## Aim of the exercise
Pictures are to be left out, but please repeat each record exactly.

Top of Working data

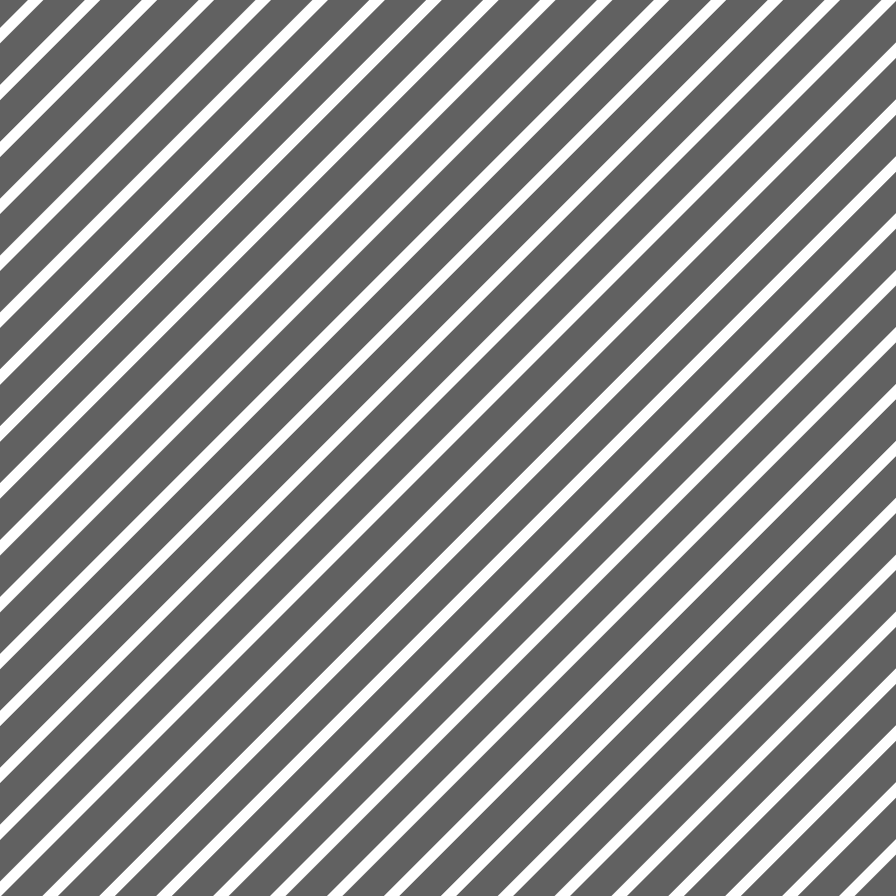
A WebGL 2 fragment shader for this pattern:

```glsl
#version 300 es
precision highp float;
// Even white diagonal stripes rising to the right on a flat grey ground.
// A coordinate across the stripes is folded into one period, and the
// distance to the stripe's centre line gives antialiased coverage.

uniform vec2 u_resolution;
out vec4 fragColor;

const vec3 GROUND_GREY = vec3(0.38);
const vec3 STRIPE_WHITE = vec3(1.0);

// Lengths measured along a canvas edge, as fractions of the canvas
const float PERIOD = 0.06351;
const float STRIPE_WIDTH = 0.0173;
const float FIRST_CENTRE = 0.0398;

// Signed distance to the nearest stripe; negative inside it
float stripeDistance(float across, float period, float centre, float width) {
    float offset = (fract((across - centre) / period + 0.5) - 0.5) * period;
    return abs(offset) - 0.5 * width;
}

// Coverage of a shape whose edge is blended over one pixel
float coverage(float dist, float pixel) {
    return clamp(0.5 - dist / pixel, 0.0, 1.0);
}

void main() {
    float scale = min(u_resolution.x, u_resolution.y);
    vec2 fromTopLeft = vec2(gl_FragCoord.x, u_resolution.y - gl_FragCoord.y) / scale;

    // Stripes follow lines of constant x + y from the upper left corner
    float across = fromTopLeft.x + fromTopLeft.y;
    float dist = stripeDistance(across, PERIOD, FIRST_CENTRE, STRIPE_WIDTH);

    // A pixel spans sqrt(2) times its side in the x + y coordinate
    float pixel = sqrt(2.0) / scale;
    vec3 colour = mix(GROUND_GREY, STRIPE_WHITE, coverage(dist, pixel));
    fragColor = vec4(colour, 1.0);
}
```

Bottom of Working data

## Task response
A WebGL 2 fragment shader for this pattern:

```glsl
#version 300 es
precision highp float;
// Even white diagonal stripes rising to the right on a flat grey ground.
// A coordinate across the stripes is folded into one period, and the
// distance to the stripe's centre line gives antialiased coverage.

uniform vec2 u_resolution;
out vec4 fragColor;

const vec3 GROUND_GREY = vec3(0.38);
const vec3 STRIPE_WHITE = vec3(1.0);

// Lengths measured along a canvas edge, as fractions of the canvas
const float PERIOD = 0.06351;
const float STRIPE_WIDTH = 0.0173;
const float FIRST_CENTRE = 0.0398;

// Signed distance to the nearest stripe; negative inside it
float stripeDistance(float across, float period, float centre, float width) {
    float offset = (fract((across - centre) / period + 0.5) - 0.5) * period;
    return abs(offset) - 0.5 * width;
}

// Coverage of a shape whose edge is blended over one pixel
float coverage(float dist, float pixel) {
    return clamp(0.5 - dist / pixel, 0.0, 1.0);
}

void main() {
    float scale = min(u_resolution.x, u_resolution.y);
    vec2 fromTopLeft = vec2(gl_FragCoord.x, u_resolution.y - gl_FragCoord.y) / scale;

    // Stripes follow lines of constant x + y from the upper left corner
    float across = fromTopLeft.x + fromTopLeft.y;
    float dist = stripeDistance(across, PERIOD, FIRST_CENTRE, STRIPE_WIDTH);

    // A pixel spans sqrt(2) times its side in the x + y coordinate
    float pixel = sqrt(2.0) / scale;
    vec3 colour = mix(GROUND_GREY, STRIPE_WHITE, coverage(dist, pixel));
    fragColor = vec4(colour, 1.0);
}
```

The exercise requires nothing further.